By Mike Fitz
After a long winter, Katmai rouses in March and April. Daylight lengthens as the sun creeps progressively higher in the sky. Thaw weakens ice on ponds, lakes, and rivers. Flower buds open on willows, monopolizing the attention of queen bumblebees. Migratory songbirds begin to arrive and hibernating animals stir in their dens. Spring is a season of renewal and change. For brown bears especially, it is a time of metabolic, physiologic, and familial transitions.
Katmai’s brown bears greet the oncoming spring while still hibernating. Most are still in their dens throughout March. They’ve eaten nothing, drunk nothing, and have not urinated or defecated in months. Hibernation allows bears to survive winter, but it is a starvation diet that drains most of their fat reserves. Most bears commonly lose one-quarter or more of their fall body weight while in their dens. Maximum daily weight loss for lactating females can approach a half a kilogram per day.
Besides a complete shutdown of their digestive track, the body temperature of hibernating bears drops 8˚-10˚C from their active temperature, 37˚-38˚C, and their heart rate decreases to as few as 10 beats per minute. To become fully active once again, bears need many weeks to slowly shift their physiology from one of rest and energy conservation to fully woke and ready to meet the demands of a new year.
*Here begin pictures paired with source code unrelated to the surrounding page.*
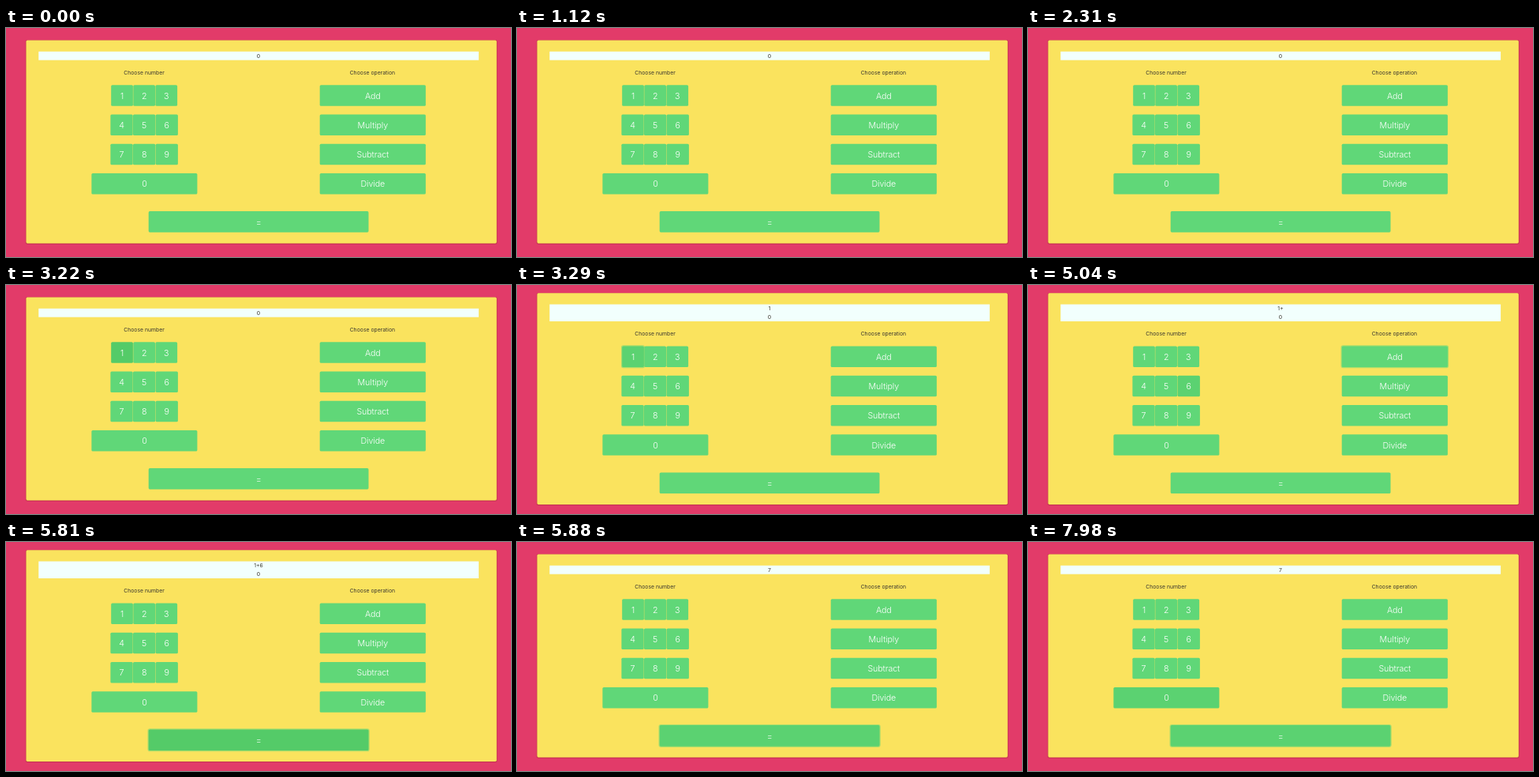
These frames come from a looping animation (640 px wide and 290 px high, 8000 ms). An HTML page:

```html
<!DOCTYPE html>
<html lang="en">
<head>
<meta charset="utf-8">
<title>Calculator</title>
<style>
  html, body { margin: 0; width: 100%; height: 100%; overflow: hidden; background: #e23b69; }
  svg { display: block; width: 640px; height: 290px; }
  text { font-family: Inter, "Noto Sans", sans-serif; text-anchor: middle; }
  .key { font-size: 10.7px; font-weight: 300; fill: #fff; letter-spacing: -0.1px; }
  .label { font-size: 6.85px; fill: #3b3830; }
</style>
</head>
<body>
<svg id="stage" viewBox="0 0 640 290"></svg>
<script>
const LOOP = 8000;
const SHIFT = 5.3;
const FILL = ['#60d778', '#5bd271', '#54cb68'];
const stage = document.getElementById('stage');

function add(parent, tag, attrs, content) {
  const el = document.createElementNS('http://www.w3.org/2000/svg', tag);
  for (const name in attrs) el.setAttribute(name, attrs[name]);
  if (content !== undefined) el.textContent = content;
  parent.appendChild(el);
  return el;
}

function label(parent, x, y, content) {
  return add(parent, 'text', { x, y, class: 'label' }, content);
}

add(stage, 'rect', { width: 640, height: 290, fill: '#e23b69' });
const shadow = add(stage, 'rect', { x: 24.8, width: 597.8, rx: 2, fill: '#a92f3c', opacity: 0.55 });
const panel = add(stage, 'rect', { x: 25.5, width: 596.3, rx: 1.7, fill: '#fae35e' });
const screen = add(stage, 'rect', { x: 41.3, width: 557.8, fill: '#f2fffd' });
const upper = label(stage, 320, 32.4, '');
const lower = label(stage, 320, 0, '');
const body = add(stage, 'g', {});
label(body, 175, 58.9, 'Choose number');
label(body, 464.4, 58.9, 'Choose operation');

const keys = {};
function key(name, x, y, width) {
  const box = { x, y, width, height: 26.6, rx: 1.6 };
  const ring = add(body, 'rect', {
    ...box, fill: 'none', stroke: '#60d778', 'stroke-width': 2.4, opacity: 0
  });
  const face = add(body, 'rect', box);
  add(body, 'text', { x: x + width / 2, y: y + 17.4, class: 'key' }, name);
  keys[name] = { ring, face };
}

const rowY = row => 72.2 + row * 37.25;
for (let n = 1; n <= 9; n++) {
  const row = Math.floor((n - 1) / 3), col = (n - 1) % 3;
  const left = row ? 132.4 : 133.2;
  key(String(n), left + col * (row ? 28.6 : 28.1), rowY(row), row ? 28.3 : 27.7);
}
key('0', 108.4, rowY(3), 134);
['Add', 'Multiply', 'Subtract', 'Divide'].forEach((name, row) => key(name, 397.7, rowY(row), 134.2));
key('=', 180.7, 232.1, 278.8);

// [time, value] steps; the latest one reached applies
const presses = {
  '1': [[3010, 1], [3220, 2], [3290, 1], [3640, 0]],
  'Add': [[4200, 1], [4340, 2], [4410, 1], [4830, 0]],
  '6': [[5040, 1], [5180, 2], [5250, 1], [5460, 0]],
  '=': [[5530, 1], [5810, 2], [5880, 1]],
  '0': [[7910, 1]]
};
const focus = [[3290, '1'], [4340, 'Add'], [5180, '6'], [5810, '=']];
const entry = [[3290, '1'], [4410, '1+'], [5250, '1+6'], [5880, '']];
const result = [[0, '0'], [5880, '7']];

function at(steps, time, start) {
  let value = start;
  for (const [when, next] of steps) if (time >= when) value = next;
  return value;
}

function span(el, y, height) {
  el.setAttribute('y', y);
  el.setAttribute('height', height);
}

function draw(time) {
  const typed = at(entry, time, '');
  const shift = typed ? SHIFT : 0;
  span(panel, 15.6 - shift, 257.1 + 2 * shift);
  span(shadow, 15.2 - shift, 258.5 + 2 * shift);
  span(screen, 29.8 - shift, 10.9 + 2 * shift);
  body.setAttribute('transform', `translate(0 ${shift})`);
  upper.textContent = typed;
  lower.textContent = at(result, time, '0');
  lower.setAttribute('y', 37.7 + shift);

  const focused = at(focus, time, '');
  for (const name in keys) {
    keys[name].face.setAttribute('fill', FILL[at(presses[name] || [], time, 0)]);
    keys[name].ring.setAttribute('opacity', name === focused ? 0.5 : 0);
  }
}

function frame() {
  draw(performance.now() % LOOP);
  requestAnimationFrame(frame);
}
frame();
</script>
</body>
</html>
```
The shift begins long before bears begin to stir. A long-term study on wild brown bears in Sweden found that body temperature began to rise two full months before bears became active and didn’t reach normal levels until ten days after emergence. Bears became active in the den between one and two weeks before emergence, but their heart rate didn’t normalize for a month afterward. The slow heart rate and slightly depressed body temperature after they emerge seems to correspond with a physiological phase described as “walking hibernation” when bears have little or no appetite for up to two weeks after leaving their den. A bear fresh out of the den isn’t yet primed for the active season. It’s still getting ready.
These changes probably initiate sooner in adult male bears, since they have the shortest denning period and typically exit the den before females. Mother bears with cub-of-the-year remain in the den longest and may not emerge until mid-May. Once bears exit the den though, other seasonal demands are just ramping up.
Bear families break up and new ones are made. Mother bears and older cubs separate in spring. Once emancipated from mom, subadult bears must find their own home ranges. Subadult males typically wander much farther than subadult females, sometimes moving dozens of kilometers away. Around this time, single adult bears begin to focus on mating. In mid to late spring, adult females enter estrus and testosterone levels increase in males. Both cycles peak in June, the height of the brown bear mating season.
The first bears we’ll see on bearcam will be far leaner than the fatties of fall. All will have undergone significant biological changes to wake from hibernation. Some will have just experienced emancipation from their mother. Single adults will be primed for the mating season, while mother bears will be focused on feeding and protecting their cubs. In more ways than one, bears in spring illustrate the season’s transitions.
Watch highlights from our bear cam here!